Records from a dataset
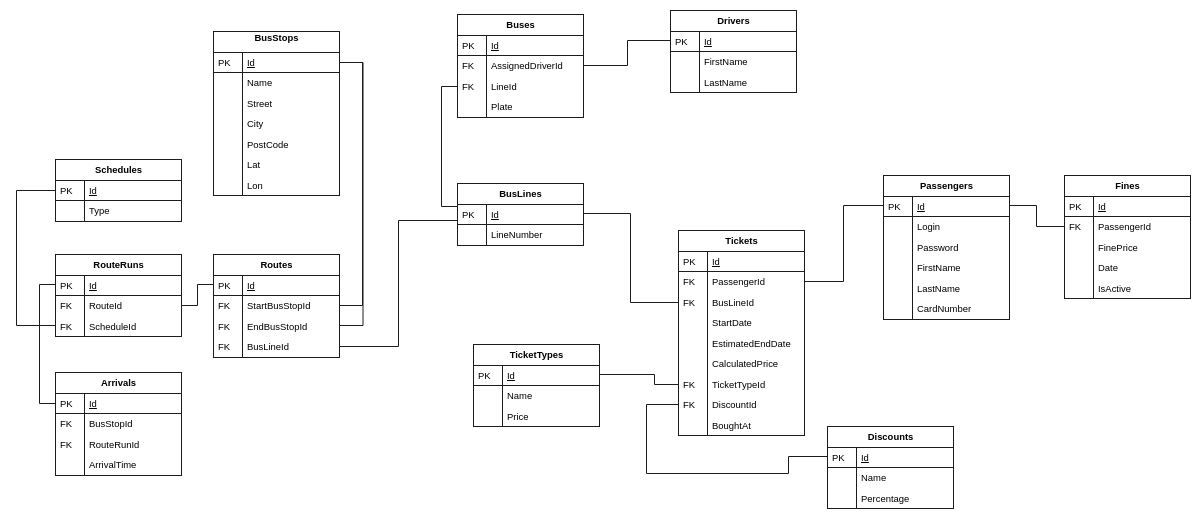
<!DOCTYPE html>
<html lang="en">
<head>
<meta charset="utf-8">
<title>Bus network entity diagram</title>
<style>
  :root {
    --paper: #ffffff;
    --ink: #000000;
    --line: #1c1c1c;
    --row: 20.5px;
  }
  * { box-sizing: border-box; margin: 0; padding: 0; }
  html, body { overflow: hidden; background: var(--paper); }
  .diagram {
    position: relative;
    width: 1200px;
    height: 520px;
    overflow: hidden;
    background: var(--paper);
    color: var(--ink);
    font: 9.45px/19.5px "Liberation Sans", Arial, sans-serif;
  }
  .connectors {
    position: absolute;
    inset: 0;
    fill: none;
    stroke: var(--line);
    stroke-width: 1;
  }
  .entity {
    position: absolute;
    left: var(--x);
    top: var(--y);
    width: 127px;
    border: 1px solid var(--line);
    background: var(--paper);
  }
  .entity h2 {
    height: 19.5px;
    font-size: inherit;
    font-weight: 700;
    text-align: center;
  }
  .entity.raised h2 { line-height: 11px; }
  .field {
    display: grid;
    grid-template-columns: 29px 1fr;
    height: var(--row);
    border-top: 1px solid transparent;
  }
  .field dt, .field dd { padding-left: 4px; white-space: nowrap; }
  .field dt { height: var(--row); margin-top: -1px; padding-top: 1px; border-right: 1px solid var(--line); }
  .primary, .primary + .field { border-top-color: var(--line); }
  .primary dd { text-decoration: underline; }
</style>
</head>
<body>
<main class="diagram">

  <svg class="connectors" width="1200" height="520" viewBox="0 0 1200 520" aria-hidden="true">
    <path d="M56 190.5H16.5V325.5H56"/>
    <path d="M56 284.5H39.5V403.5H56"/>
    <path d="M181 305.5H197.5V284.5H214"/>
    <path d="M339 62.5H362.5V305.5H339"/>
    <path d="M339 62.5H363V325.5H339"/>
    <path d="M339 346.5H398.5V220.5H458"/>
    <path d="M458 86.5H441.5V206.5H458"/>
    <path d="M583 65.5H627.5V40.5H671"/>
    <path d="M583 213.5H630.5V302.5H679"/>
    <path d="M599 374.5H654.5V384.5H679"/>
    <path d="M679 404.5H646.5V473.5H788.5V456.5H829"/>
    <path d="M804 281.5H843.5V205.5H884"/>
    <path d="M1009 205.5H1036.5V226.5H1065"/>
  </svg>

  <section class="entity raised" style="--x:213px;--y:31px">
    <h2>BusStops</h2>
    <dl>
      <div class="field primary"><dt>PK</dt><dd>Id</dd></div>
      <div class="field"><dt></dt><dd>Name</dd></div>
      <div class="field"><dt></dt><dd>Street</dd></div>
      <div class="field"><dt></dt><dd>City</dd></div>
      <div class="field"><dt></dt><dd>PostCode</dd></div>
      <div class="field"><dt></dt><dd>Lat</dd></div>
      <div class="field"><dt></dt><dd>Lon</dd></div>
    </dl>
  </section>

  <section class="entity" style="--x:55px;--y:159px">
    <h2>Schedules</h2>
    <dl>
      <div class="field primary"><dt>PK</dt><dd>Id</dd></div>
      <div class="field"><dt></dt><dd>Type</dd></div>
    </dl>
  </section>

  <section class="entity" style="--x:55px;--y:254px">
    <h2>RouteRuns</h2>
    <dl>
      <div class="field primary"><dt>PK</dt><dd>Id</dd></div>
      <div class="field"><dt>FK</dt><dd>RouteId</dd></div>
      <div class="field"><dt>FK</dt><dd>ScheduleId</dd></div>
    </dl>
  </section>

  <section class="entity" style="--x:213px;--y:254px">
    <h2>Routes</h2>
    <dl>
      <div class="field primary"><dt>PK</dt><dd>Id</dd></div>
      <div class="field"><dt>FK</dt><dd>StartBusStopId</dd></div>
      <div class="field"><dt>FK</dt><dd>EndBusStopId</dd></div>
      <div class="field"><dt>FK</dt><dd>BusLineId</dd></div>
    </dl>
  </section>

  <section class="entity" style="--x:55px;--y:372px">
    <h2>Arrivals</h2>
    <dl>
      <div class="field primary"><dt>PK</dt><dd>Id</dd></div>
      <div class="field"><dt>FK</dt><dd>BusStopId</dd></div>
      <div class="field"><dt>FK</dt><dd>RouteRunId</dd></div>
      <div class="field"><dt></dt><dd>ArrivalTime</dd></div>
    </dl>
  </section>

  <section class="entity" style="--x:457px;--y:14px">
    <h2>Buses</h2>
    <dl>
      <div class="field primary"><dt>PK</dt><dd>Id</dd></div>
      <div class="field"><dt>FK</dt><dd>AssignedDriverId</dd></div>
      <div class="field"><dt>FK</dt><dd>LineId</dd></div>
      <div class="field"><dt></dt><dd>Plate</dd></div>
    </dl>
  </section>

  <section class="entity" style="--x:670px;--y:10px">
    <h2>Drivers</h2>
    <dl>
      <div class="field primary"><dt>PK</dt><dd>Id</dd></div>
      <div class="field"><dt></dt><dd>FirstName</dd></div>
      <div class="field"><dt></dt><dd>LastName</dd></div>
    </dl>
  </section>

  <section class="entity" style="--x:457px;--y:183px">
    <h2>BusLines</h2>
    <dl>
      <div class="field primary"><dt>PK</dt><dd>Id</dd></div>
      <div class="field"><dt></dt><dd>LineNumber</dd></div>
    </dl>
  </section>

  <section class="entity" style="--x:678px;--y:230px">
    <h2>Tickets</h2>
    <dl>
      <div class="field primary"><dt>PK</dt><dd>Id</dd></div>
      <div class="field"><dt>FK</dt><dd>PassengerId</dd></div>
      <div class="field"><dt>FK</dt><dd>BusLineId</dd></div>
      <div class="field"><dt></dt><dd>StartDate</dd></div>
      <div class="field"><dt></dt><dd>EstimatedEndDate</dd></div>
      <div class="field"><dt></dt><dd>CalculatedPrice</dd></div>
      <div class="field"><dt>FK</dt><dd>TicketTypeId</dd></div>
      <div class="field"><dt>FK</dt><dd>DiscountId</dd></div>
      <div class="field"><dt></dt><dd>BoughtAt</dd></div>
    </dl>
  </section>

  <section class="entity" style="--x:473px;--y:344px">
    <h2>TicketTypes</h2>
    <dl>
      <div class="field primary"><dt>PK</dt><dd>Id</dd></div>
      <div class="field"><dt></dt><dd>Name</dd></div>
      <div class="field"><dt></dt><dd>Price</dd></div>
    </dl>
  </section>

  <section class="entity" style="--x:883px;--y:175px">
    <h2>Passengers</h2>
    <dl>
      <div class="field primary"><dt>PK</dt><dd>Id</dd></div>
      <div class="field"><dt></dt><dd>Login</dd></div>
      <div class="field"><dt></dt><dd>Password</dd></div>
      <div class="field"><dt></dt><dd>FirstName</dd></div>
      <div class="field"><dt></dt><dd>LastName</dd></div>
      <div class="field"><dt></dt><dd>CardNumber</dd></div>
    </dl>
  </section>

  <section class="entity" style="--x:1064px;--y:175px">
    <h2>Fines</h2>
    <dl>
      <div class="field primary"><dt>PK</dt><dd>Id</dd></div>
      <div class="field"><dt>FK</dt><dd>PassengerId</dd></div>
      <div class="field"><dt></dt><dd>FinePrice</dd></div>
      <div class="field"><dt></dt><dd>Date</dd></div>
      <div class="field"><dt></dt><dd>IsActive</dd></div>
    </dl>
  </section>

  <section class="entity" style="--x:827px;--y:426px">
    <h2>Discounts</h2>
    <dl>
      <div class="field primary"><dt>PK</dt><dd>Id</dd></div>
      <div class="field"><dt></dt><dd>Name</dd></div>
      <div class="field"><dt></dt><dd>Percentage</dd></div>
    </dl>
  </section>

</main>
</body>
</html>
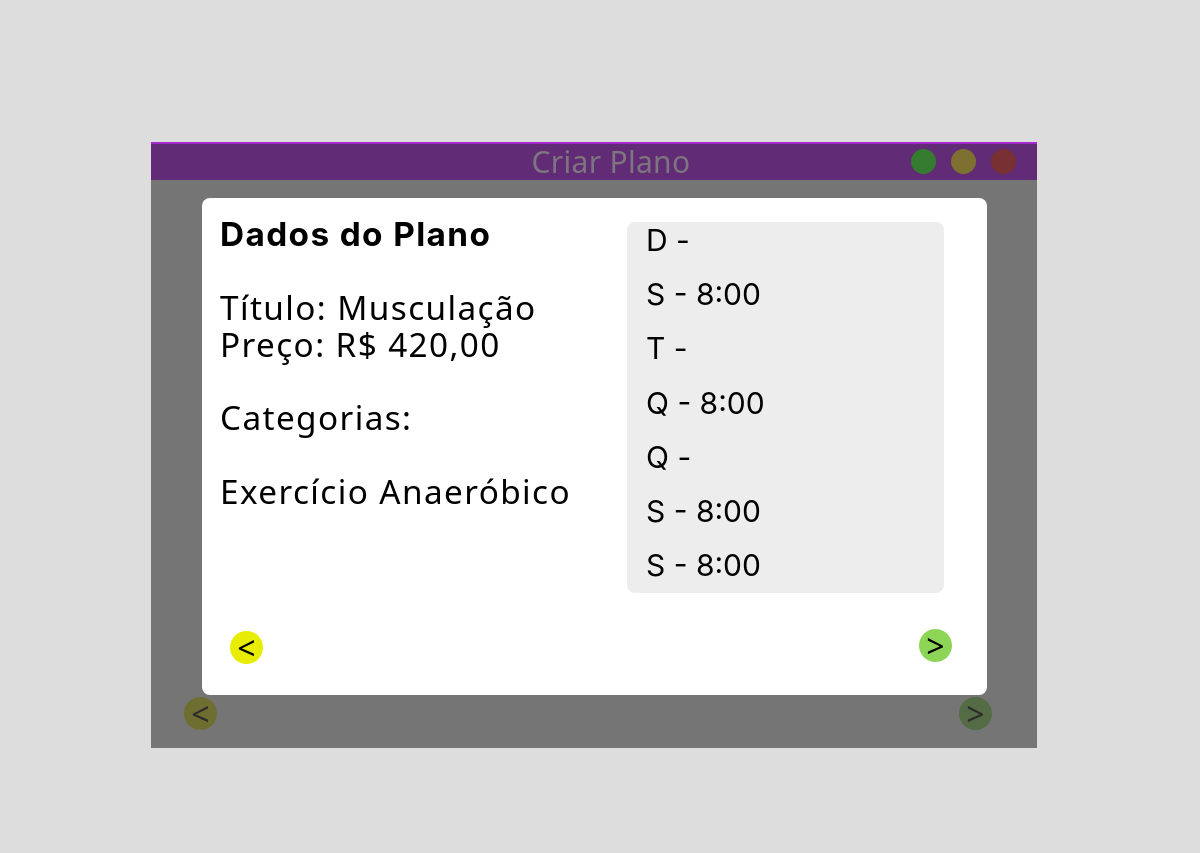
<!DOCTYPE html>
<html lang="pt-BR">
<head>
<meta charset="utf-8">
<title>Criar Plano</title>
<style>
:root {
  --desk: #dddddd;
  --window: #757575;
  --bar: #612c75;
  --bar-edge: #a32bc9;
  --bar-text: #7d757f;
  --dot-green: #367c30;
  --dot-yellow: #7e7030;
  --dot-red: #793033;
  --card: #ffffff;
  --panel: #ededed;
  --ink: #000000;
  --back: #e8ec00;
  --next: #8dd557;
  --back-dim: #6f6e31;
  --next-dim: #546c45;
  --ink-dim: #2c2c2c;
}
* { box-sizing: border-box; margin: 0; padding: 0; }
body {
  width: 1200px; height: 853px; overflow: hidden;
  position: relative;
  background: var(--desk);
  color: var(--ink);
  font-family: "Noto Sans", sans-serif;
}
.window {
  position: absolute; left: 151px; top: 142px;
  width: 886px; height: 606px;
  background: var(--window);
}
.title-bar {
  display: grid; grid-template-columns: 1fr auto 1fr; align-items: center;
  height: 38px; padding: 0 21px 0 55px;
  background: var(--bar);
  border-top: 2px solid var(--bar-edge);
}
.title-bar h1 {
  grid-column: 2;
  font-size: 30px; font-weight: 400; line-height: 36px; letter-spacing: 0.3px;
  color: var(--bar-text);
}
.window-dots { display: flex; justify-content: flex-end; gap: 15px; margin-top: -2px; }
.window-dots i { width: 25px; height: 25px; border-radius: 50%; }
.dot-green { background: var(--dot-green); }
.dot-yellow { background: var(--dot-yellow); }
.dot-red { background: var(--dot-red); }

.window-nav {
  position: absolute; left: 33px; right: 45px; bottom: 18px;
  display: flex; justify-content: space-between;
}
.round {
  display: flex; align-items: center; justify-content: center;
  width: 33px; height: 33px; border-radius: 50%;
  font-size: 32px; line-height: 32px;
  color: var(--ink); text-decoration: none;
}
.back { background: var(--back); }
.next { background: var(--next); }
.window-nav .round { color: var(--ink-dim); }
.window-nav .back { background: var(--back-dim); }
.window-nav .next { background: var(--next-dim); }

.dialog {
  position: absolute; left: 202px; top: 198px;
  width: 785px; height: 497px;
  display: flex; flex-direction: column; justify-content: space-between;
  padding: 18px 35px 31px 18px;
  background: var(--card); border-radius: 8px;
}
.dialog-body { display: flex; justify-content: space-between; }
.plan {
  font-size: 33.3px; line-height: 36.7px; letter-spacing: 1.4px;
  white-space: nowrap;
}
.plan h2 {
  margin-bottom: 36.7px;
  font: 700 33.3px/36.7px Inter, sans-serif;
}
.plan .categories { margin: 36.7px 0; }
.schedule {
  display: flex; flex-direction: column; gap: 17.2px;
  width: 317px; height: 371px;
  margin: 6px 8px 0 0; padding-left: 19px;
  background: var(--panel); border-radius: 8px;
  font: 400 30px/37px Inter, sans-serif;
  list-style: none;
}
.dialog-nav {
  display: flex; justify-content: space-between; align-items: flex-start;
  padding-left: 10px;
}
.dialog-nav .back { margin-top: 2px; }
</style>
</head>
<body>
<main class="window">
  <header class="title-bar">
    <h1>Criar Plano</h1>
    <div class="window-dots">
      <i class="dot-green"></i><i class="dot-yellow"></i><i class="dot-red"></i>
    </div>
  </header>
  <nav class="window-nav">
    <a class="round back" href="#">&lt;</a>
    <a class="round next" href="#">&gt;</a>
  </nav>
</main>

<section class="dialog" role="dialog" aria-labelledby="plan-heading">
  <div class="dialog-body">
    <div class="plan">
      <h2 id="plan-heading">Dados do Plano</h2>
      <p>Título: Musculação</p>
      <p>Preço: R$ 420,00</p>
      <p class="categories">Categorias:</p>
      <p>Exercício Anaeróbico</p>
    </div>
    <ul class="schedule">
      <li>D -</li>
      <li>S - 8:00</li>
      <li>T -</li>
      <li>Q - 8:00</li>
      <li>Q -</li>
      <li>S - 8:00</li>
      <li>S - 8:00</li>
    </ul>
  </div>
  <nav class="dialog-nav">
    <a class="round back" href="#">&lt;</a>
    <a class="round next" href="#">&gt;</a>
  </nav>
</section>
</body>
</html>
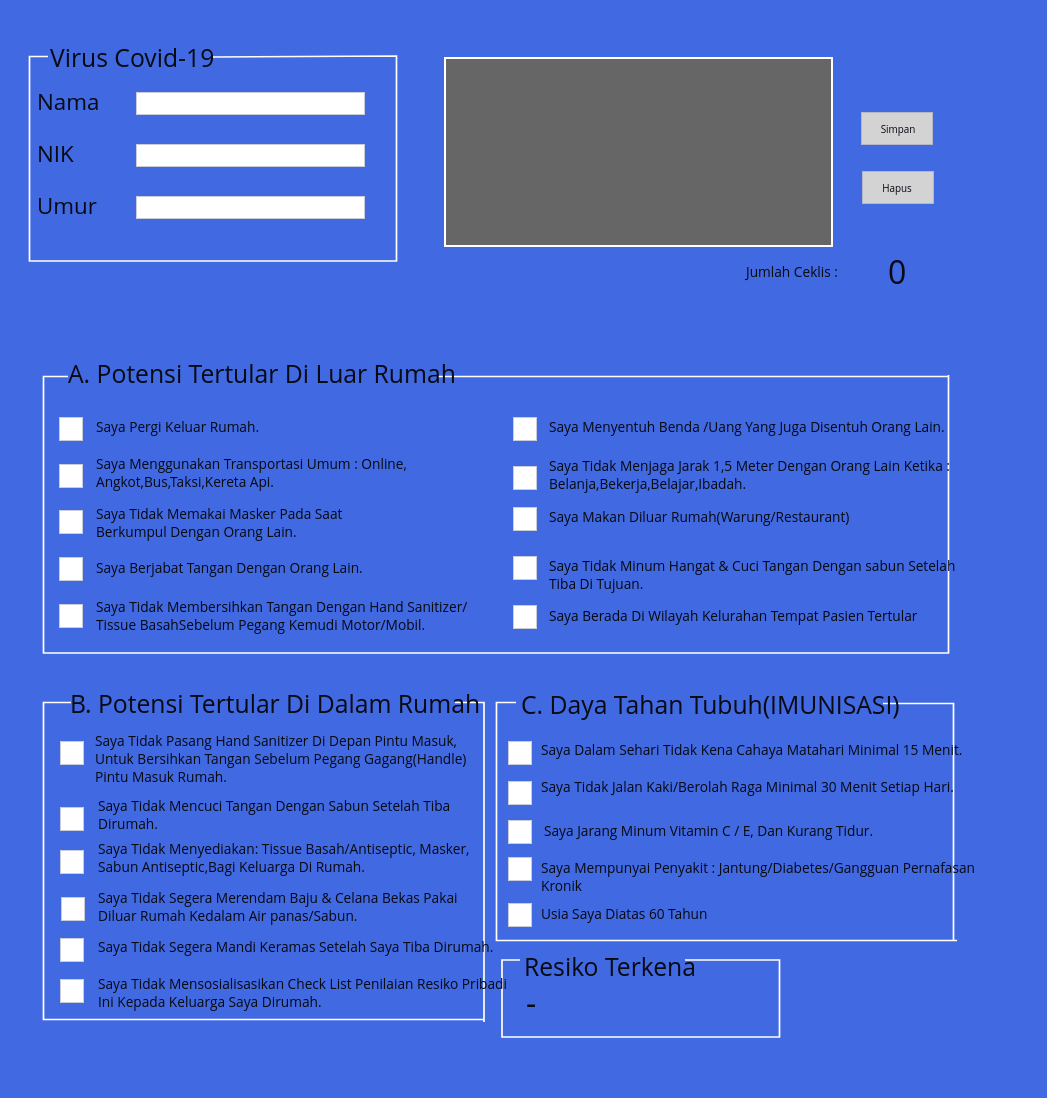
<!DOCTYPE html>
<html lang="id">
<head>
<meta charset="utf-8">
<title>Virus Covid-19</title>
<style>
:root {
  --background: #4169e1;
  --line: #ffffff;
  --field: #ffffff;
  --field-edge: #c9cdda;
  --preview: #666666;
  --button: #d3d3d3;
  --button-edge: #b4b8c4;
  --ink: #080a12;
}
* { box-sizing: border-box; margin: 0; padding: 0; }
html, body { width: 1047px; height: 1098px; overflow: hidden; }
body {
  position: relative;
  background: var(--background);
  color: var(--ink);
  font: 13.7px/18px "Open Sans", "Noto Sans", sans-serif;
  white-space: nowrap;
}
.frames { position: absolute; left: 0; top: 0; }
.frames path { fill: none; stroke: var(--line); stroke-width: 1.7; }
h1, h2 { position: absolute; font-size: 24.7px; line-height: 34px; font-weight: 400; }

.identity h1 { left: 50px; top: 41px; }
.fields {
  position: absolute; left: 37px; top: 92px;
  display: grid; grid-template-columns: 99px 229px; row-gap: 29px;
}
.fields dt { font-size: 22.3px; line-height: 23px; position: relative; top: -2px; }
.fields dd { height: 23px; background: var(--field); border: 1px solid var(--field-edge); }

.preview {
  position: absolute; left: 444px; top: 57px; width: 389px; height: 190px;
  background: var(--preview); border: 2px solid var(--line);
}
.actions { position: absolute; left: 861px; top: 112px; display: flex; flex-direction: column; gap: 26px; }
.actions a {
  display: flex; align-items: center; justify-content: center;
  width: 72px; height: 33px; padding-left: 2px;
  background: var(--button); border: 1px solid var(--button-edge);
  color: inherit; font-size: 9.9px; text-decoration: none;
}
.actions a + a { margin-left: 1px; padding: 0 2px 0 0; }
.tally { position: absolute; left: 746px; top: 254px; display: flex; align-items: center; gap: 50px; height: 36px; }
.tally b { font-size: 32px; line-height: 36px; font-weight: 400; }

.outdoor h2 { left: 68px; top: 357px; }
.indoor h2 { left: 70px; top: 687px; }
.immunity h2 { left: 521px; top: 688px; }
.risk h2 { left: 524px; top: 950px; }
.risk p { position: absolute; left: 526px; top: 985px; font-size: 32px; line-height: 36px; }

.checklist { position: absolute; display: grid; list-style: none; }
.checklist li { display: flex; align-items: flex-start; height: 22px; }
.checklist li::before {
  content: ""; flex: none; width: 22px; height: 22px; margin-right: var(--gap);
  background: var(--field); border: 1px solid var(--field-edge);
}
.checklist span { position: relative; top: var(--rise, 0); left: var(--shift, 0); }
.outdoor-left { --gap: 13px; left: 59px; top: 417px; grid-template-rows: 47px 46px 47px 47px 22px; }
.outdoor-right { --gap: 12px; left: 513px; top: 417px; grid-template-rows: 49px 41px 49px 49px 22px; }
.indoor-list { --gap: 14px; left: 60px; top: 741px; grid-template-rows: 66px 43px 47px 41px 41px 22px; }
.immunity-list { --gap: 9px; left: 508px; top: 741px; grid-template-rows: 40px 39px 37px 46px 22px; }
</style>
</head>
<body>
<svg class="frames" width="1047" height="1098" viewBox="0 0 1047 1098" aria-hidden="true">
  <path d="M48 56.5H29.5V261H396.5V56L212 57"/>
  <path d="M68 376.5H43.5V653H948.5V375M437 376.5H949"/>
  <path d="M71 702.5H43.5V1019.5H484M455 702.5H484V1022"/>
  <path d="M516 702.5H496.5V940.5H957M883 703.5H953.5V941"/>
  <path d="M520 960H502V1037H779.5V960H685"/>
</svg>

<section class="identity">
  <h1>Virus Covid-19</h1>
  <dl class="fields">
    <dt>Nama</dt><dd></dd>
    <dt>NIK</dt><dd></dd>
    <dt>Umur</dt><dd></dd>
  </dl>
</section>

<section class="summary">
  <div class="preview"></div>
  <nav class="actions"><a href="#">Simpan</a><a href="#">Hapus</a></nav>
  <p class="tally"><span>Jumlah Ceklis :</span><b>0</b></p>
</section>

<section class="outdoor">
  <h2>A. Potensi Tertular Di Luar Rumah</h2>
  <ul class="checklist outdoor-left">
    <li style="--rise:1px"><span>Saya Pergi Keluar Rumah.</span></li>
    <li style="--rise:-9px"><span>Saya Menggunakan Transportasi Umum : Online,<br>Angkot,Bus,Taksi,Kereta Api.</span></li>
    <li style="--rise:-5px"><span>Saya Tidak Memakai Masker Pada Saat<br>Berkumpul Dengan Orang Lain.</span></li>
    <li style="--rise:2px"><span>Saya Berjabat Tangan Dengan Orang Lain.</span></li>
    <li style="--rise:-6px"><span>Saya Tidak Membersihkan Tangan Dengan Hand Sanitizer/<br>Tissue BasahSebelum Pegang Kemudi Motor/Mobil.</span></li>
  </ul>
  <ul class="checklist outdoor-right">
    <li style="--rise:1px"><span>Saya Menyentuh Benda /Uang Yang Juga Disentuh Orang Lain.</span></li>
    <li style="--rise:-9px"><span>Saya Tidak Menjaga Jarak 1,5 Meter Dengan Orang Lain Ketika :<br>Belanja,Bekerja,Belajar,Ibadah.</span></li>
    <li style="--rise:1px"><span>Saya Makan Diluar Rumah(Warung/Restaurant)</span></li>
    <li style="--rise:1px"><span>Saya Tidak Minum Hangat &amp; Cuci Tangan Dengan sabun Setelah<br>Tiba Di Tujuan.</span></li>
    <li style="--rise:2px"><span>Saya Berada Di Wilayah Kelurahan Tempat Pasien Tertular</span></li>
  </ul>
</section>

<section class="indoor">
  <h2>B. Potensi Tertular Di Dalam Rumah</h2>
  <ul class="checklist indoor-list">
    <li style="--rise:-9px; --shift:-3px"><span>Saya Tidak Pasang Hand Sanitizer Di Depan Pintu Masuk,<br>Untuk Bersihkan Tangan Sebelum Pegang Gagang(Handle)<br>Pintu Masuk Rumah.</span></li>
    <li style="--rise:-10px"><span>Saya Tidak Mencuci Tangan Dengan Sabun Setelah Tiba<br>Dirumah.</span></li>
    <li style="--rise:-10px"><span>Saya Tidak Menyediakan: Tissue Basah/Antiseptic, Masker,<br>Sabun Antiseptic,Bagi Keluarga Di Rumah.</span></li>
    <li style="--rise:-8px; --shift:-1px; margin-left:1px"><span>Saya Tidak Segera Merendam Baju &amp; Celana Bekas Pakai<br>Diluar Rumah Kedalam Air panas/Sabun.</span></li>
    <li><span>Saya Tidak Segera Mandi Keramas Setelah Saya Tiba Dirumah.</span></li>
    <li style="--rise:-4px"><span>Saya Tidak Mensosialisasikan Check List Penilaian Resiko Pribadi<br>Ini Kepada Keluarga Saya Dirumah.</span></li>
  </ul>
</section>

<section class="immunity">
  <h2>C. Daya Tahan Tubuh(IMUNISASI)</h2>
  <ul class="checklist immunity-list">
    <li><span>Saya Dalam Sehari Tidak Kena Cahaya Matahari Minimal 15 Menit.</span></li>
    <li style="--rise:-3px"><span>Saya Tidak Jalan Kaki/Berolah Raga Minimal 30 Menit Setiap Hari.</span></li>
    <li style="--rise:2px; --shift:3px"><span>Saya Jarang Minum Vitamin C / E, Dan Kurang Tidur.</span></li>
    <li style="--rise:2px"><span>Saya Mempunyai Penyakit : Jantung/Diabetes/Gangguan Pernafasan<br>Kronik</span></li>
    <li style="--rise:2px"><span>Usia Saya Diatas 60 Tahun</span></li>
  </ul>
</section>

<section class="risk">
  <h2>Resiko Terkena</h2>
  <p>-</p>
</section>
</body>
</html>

Assignment: Make a copy of each line in the records above that has the word "Dirumah".

Task output:
    <li style="--rise:-10px"><span>Saya Tidak Mencuci Tangan Dengan Sabun Setelah Tiba<br>Dirumah.</span></li>
    <li><span>Saya Tidak Segera Mandi Keramas Setelah Saya Tiba Dirumah.</span></li>
    <li style="--rise:-4px"><span>Saya Tidak Mensosialisasikan Check List Penilaian Resiko Pribadi<br>Ini Kepada Keluarga Saya Dirumah.</span></li>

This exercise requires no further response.